O’Mara’s: 20 Years of Irish Spirit
(Crystal A. Proxmire, March 17, 2014)
Irish heritage has long cherished the importance of sitting amongst neighbors and discussing meaningful topics while breaking bread and warming one’s belly with drink. The owner of O’Mara’s in Berkley explains that the true Irish feel resonates beyond the idea of green décor and drunken celebrations often associated with St. Patrick’s Day.
“Being Irish was illegal in the British Empire. They were under the British domain for 1,000 years but the reason they are a country today is because they kept fighting and fighting. They weren’t afraid to pick up a pen, or pick up a rifle to defend the right to be themselves,” explains owner, Kevin O’Mara.
“Being literate, to have something of importance to discuss, is what being Irish is really about.

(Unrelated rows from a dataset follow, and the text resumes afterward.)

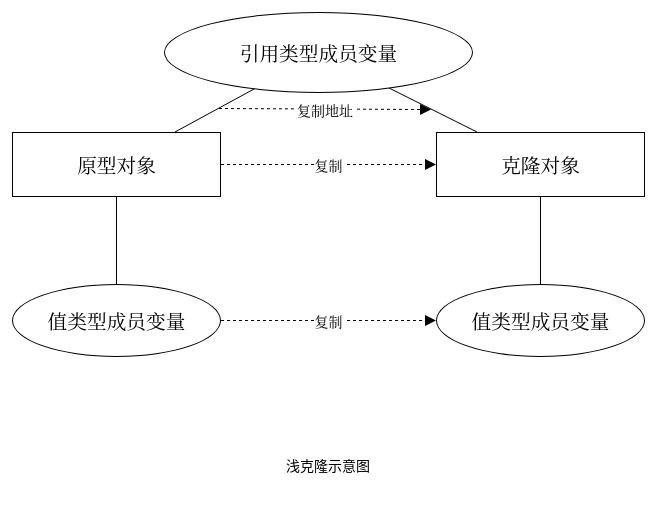
<!DOCTYPE html>
<html lang="zh-CN">
<head>
<meta charset="utf-8">
<title>浅克隆示意图</title>
<style>
:root { --ink: #000; --paper: #fff; }
* { box-sizing: border-box; margin: 0; }
body { width: 657px; height: 505px; overflow: hidden; background: var(--paper); color: var(--ink); }
.diagram { position: relative; width: 657px; height: 505px; overflow: hidden; font-family: "Noto Serif CJK SC", "Noto Serif CJK JP", serif; }
.connectors { position: absolute; left: 0; top: 0; fill: none; stroke: var(--ink); stroke-width: 1; }
.connectors .copy { stroke-dasharray: 3 3; }
.connectors .head { fill: var(--ink); stroke: none; }
.node { position: absolute; display: flex; align-items: center; justify-content: center; border: 1px solid var(--ink); background: var(--paper); font-size: 19.7px; line-height: 28px; white-space: nowrap; }
.member { border-radius: 50%; }
.reference { left: 164px; top: 12px; width: 309px; height: 81px; }
.object { top: 132px; width: 209px; height: 65px; }
.value { top: 284px; width: 209px; height: 73px; }
.prototype { left: 12px; }
.clone { left: 436px; }
.label { position: absolute; transform: translate(-50%, -50%); padding: 0 1px; background: var(--paper); font-size: 14px; line-height: 18px; white-space: nowrap; }
.copy-address { left: 325px; top: 110px; }
.copy-object { left: 328.5px; top: 165px; }
.copy-value { left: 328.5px; top: 321px; }
.caption { position: absolute; left: 0; top: 455px; width: 656px; text-align: center; font: 14px/20px "Noto Sans CJK SC", "Noto Sans CJK JP", sans-serif; }
</style>
</head>
<body>
<main class="diagram">
  <svg class="connectors" width="657" height="505" viewBox="0 0 657 505" aria-hidden="true">
    <defs><path id="arrowhead" class="head" d="M0 0L-11 -5.5V5.5Z"/></defs>
    <line x1="255" y1="88.5" x2="175" y2="132"/>
    <line x1="389" y1="88" x2="477" y2="132"/>
    <line x1="116.5" y1="196" x2="116.5" y2="285"/>
    <line x1="540.5" y1="196" x2="540.5" y2="285"/>
    <line class="copy" x1="219" y1="108.5" x2="421" y2="109.5"/>
    <line class="copy" x1="221" y1="164.5" x2="426" y2="164.5"/>
    <line class="copy" x1="221" y1="320.5" x2="426" y2="320.5"/>
    <use href="#arrowhead" x="431" y="109.5"/>
    <use href="#arrowhead" x="436" y="164.5"/>
    <use href="#arrowhead" x="436" y="320.5"/>
  </svg>
  <div class="node member reference">引用类型成员变量</div>
  <div class="node object prototype">原型对象</div>
  <div class="node object clone">克隆对象</div>
  <div class="node member value prototype">值类型成员变量</div>
  <div class="node member value clone">值类型成员变量</div>
  <span class="label copy-address">复制地址</span>
  <span class="label copy-object">复制</span>
  <span class="label copy-value">复制</span>
  <p class="caption">浅克隆示意图</p>
</main>
</body>
</html>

It’s not leprechauns and shamrocks and drinking until you pass out. It’s about sitting around a table and taking care of business.”
With the exception of one German grandfather, O’Mara is nearly of pure Irish descent. History has always interested O’Mara, especially that of his own heritage. His great grandfather came to Boston, then Port Huron, in the 1870s from Tipperary, Ireland. His grandmother on his father’s side emigrated from Cork, Ireland. O’Mara’s father was one of ten children.
Whether it be from the beauty of a homeland lush with hills and valleys, or the challenge of endless oppression, Ireland has produced a culture rich with thinkers. These names include one of the Fathers of modern chemistry Robert Boyle, Samuel Beckett, James Joyce, George Bernard Shaw, Snead O’Conner, Oscar Wilde, James Connoly, Wolfe Tone and Paul David Hewson (more commonly known as Bono.)
Writers, philosophers, and leaders from Ireland have inspired O’Mara over the years. So when he opened O’Mara’s in 1994, the 29-year-old entrepreneur had a vision of these historical figures sitting in Irish Pubs having important conversations and accomplishing great things.
“It’s my particular heritage of what an Irish pub should be that inspired the restaurant,” he said. “Except with one big difference – the food.”
While O’Mara’s does offer signature Irish food like Shepherd’s Pie, Corned Beef and Cabbage, and Beef Stew, there is plenty more for patrons to enjoy.
“Irish food is wonderful, but has its limitations. It’s good, heavy, home-style food. But there is so much out there to enjoy. And if you’re going to come in and have that Irish community kind of experience, you should also have gourmet, delicious food to go with it.”
With an extensive menu and a moderate price point, one could eat at O’Mara’s for months and never be bored. Each meal starts with a basket of fresh-baked bread and a cream-cheese and artificial crab dip. Appetizer choices include spinach-stuffed mushrooms, chicken strudel, bourbon beef tips, cream of Irish potato soup, and the area’s most delicate and flavorful crab cakes.
For salads there are several choices, including some surprises. The macadamia coconut chicken salad and the duck cherry salad bring unique flavors together. The Red and Green salad is tossed with bleu cheese, walnuts, Mandarin oranges and raspberry vinaigrette dressing and topped with a choice of grilled chicken or shrimp.
Dinner choices include the Dublin broil, salmon in a beggar’s wallet, vegetarian eggplant Napoleon, and even frog legs. Their best seller is Lake Superior whitefish, which can be prepared in multiple ways.
And of course there are soups and deserts. There is even a relatively new breakfast menu with items served until 2 pm.
O’Mara’s kicked off their 20-year celebration this month with customer appreciation days and other festivities. There is often music or comedy routines to keep guests entertained, and the meeting room is perfect for corporate celebrations or meetings, baby showers, memorial events or any gathering where good food and a great atmosphere are desired.
While other Irish Pubs focus on the younger crowds and refreshments, O’Mara’s is uniquely family-focused. “This isn’t the kind of pub where underage kids might try to come drink, because they’d run into their parents or teachers here,” O’Mara joked. “When younger people do come, it’s usually with their parents or their grandparents out for a nice family dinner. And even though it is a more mature crowd, the truth is they really like it. We get people who come in now who grew up coming here with their parents, and now they’re adults that are getting married and starting families and they come in and talk about their memories here. It really is something.”
St. Patrick’s Day is kept to a jovial gathering of guests who make reservations in advance, but otherwise the doors of O’Mara’s are open for anyone who wants to enjoy the communal Irish-American pub experience.
To learn more, visit O’Mara’s website at http://www.omaras.net.
O’Mara’s: 20 Years of Irish Spirit